Iran,  The Left

Marg Bar Diktator: general strike In Iranian Kurdistan, silence In the West

Cross-posted from Terry Glavin

Iranian Kurds have launched one of their largest strikes in recent years, closing shops and bazaars in nearly all Sunni Kurdish cities and towns in eastern Iran to protest the execution of five people, including four Kurdish activists, on Sunday. Among the lynched was teachers’ union activist Farzad Kamangar.

Sunday’s executions brought the total for the weekend to 11. Six men convicted of drug smuggling were hanged on Saturday, but the executions are clearly intended to discourage people from rallying against the government on June 12, the anniversary of the “re-election” of the Khomeinist puppet Mahmoud Ahmedinejad.

This morning we learn that the regime’s thugs have now arrested Ejlal Qavamai, spokesman for Kurdistan Human Rights Organization. His arrest appears to be connected with his interview with the media regarding the general strike.

Meanwhile, in Afghanistan, about 1,000 protesters demonstrated against the Tehran regime’s ill-treatment and execution of Afghan refugees. The protesters threw eggs on the gate of Tehran’s consulate in the eastern city of Jalalabad and burned an effigy of Iran’s clerical dictator Ayatollah Ali Khamenei.

And yet all is quiet on the western front. Barely a word about any of this in the mainstream press. No marches in the streets in solidarity with our Iranian sisters and brothers. Why?

“In the West, the Left sees only the Ahmadinejad propaganda — death to the U.S., death to imperialism. It claims it is anti-capitalist, anti-imperialist, but the people in Iran know that this is baloney,” says Mehdi Kouhestaninejad, a senior officer with the Canadian Labour Congress. “We have to challenge our attitudes. We have to recognize that there is no connection between the Left in the West and the Left in Iran.”
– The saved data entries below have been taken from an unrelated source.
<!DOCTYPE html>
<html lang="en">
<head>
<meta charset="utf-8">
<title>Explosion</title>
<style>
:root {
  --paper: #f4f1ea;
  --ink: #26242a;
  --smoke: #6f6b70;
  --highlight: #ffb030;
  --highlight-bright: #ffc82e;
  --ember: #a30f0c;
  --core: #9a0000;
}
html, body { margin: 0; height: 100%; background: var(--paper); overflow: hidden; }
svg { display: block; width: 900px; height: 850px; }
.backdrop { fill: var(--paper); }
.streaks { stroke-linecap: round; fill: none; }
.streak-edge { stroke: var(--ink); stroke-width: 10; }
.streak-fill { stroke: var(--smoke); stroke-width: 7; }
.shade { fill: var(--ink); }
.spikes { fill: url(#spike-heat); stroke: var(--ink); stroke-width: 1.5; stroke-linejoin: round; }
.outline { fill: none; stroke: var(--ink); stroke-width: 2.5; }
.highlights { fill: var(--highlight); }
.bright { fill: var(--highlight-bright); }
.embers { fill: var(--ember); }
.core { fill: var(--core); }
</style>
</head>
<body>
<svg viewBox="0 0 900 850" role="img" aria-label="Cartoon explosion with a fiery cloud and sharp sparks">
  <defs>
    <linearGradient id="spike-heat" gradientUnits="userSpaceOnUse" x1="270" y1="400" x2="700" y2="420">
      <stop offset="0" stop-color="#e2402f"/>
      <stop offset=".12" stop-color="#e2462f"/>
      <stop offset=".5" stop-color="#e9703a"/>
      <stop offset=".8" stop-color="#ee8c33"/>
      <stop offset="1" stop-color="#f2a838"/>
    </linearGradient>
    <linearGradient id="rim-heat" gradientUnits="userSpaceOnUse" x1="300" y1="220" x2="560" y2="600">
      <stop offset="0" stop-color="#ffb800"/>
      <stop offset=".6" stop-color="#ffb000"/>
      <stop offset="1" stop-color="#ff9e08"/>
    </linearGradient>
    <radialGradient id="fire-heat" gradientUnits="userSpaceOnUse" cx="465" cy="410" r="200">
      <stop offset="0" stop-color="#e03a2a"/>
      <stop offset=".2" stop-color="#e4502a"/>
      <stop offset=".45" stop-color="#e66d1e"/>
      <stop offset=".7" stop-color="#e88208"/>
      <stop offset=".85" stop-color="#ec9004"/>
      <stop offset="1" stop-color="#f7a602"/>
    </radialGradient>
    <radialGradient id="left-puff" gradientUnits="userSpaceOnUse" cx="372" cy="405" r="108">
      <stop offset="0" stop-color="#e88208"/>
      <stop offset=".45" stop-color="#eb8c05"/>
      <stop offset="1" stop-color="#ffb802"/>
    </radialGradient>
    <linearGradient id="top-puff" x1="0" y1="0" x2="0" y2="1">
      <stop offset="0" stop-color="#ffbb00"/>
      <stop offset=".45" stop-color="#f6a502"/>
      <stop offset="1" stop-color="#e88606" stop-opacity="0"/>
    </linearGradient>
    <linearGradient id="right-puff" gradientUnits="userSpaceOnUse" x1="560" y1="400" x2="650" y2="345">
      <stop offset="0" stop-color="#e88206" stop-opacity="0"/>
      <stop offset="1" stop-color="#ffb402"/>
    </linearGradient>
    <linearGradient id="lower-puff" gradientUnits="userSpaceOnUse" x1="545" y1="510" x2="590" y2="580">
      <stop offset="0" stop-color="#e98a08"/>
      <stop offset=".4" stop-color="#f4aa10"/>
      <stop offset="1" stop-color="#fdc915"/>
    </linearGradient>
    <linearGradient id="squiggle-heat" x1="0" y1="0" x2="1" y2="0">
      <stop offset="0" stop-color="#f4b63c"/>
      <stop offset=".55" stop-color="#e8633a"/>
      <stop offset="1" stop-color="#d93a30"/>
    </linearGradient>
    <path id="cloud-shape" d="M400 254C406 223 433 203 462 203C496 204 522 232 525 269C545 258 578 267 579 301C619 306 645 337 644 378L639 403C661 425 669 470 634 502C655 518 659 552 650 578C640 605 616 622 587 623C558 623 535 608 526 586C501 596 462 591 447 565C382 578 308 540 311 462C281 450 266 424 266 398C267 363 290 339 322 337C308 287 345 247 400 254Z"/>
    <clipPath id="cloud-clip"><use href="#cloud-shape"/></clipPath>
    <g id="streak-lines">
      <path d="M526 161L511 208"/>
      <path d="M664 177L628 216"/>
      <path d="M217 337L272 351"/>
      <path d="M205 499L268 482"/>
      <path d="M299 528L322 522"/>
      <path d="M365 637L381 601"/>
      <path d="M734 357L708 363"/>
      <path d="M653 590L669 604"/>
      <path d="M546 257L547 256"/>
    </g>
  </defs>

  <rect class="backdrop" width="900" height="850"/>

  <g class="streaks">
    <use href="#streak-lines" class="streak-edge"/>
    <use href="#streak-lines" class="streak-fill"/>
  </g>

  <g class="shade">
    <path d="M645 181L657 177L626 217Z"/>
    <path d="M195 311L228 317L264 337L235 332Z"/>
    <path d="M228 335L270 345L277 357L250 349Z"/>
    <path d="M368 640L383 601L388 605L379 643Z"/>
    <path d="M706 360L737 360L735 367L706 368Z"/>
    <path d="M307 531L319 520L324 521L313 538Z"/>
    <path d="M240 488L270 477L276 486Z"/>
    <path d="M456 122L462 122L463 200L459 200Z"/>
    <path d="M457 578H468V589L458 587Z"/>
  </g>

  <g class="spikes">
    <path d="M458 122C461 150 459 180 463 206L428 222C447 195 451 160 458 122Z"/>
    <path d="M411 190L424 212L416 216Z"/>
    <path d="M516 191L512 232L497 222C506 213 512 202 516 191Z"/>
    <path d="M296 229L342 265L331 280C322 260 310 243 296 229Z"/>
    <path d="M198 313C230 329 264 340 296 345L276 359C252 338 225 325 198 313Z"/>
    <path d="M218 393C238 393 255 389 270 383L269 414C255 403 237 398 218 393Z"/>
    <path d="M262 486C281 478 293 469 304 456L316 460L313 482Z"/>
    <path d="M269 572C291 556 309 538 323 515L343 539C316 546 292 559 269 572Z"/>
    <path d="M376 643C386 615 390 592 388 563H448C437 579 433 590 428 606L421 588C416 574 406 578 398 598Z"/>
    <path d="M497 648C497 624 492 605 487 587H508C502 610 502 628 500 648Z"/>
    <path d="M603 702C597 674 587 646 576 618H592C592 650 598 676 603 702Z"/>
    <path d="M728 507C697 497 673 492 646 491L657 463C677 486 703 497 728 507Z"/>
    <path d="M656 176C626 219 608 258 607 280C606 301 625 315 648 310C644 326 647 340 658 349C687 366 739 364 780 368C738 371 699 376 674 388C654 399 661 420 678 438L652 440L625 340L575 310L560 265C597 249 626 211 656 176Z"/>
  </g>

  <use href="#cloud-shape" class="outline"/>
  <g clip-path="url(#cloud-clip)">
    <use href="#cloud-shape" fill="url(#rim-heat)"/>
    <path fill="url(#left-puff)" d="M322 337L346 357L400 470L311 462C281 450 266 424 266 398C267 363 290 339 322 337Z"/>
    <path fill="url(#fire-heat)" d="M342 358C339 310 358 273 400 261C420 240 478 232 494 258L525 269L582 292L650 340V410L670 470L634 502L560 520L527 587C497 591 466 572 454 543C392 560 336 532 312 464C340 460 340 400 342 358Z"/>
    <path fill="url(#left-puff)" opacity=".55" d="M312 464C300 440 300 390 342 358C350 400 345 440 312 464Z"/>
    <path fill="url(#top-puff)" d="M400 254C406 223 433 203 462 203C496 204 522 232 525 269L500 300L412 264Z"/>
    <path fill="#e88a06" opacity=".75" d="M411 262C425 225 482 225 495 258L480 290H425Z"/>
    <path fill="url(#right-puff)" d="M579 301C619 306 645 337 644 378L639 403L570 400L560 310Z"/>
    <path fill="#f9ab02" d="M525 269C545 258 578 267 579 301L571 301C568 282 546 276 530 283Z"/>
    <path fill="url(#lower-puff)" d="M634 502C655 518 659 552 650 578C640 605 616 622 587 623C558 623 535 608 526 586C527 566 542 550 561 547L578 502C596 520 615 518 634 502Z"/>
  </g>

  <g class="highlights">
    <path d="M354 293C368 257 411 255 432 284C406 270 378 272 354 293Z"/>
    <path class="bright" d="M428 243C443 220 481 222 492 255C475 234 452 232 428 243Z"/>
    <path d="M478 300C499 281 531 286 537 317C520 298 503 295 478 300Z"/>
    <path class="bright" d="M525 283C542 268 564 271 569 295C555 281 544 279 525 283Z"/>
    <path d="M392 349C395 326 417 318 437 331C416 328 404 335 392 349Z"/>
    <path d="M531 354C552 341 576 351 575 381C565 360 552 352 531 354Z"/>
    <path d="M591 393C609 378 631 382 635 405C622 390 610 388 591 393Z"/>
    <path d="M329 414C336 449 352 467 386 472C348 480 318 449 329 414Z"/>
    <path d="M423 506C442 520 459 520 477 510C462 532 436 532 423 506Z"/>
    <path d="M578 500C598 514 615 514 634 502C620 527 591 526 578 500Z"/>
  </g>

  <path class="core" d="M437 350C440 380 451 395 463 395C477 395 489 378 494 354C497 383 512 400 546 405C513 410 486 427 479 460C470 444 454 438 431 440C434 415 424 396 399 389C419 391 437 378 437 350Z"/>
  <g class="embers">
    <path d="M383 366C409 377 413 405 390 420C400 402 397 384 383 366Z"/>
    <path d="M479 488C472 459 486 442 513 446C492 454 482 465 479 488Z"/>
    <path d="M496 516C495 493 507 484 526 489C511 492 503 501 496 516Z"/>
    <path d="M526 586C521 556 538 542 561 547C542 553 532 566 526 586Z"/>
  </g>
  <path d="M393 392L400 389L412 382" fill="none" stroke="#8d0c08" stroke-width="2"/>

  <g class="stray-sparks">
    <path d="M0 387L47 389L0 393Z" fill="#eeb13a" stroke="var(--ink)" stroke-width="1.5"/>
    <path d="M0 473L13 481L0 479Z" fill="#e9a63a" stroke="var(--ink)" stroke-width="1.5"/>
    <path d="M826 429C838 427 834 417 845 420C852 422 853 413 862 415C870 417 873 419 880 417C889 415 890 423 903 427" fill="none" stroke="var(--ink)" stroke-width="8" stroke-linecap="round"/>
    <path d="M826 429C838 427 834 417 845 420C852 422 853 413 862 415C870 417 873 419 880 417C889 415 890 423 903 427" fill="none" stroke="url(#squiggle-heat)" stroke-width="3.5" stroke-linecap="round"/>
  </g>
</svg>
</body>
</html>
We could start by exposing the regime’s apologists and the Khomeinist crackpots that have found such a welcoming roost for themselves in certain “anti-war” circles. We could also leave off with the inane “Hands Off Iran” and “Israel Apartheid Week” mumbo-jumbo and acknowledge how deep the rot has spread.

As Samira Mohyeddin’s bravely observes: “The United Nations have now enshrined my right to be stoned, they have enshrined my judicious right to be half a person; my right not to divorce or child custody, my right to no freedom of mobility, my right not to higher education after marriage without permission of my husband. The country that guarantees my subjugated role in society is now sitting on the women’s council of the United Nations.”

Talk like that will get you killed in Iran. Lynched, to be more specific, by the state. There are more than 130 offences punishable by the death penalty in Iran. They include “sex crimes” such as adultery and homosexuality, apostasy, heresy, blasphemy, having a civilized affection for alcoholic spirits, and possession of drugs.

The crime committed by teacher and trade unionist Farzad Kamangar? “Enmity against God.” After a trial that lasted a mere seven minutes, Kamangar languished in prison for nearly five years before he was hanged last Sunday. In his last letter from Evin prison, he wrote: “Is it possible to be a teacher and not show the way to the sea to the small fish? Is it possible to stare into the eyes of the children of this nation and remain silent? Is it possible to accept the responsibility of being a teacher and informing the people, but not say anything?”

Never forgive. Never forget. Farzad Kamangar: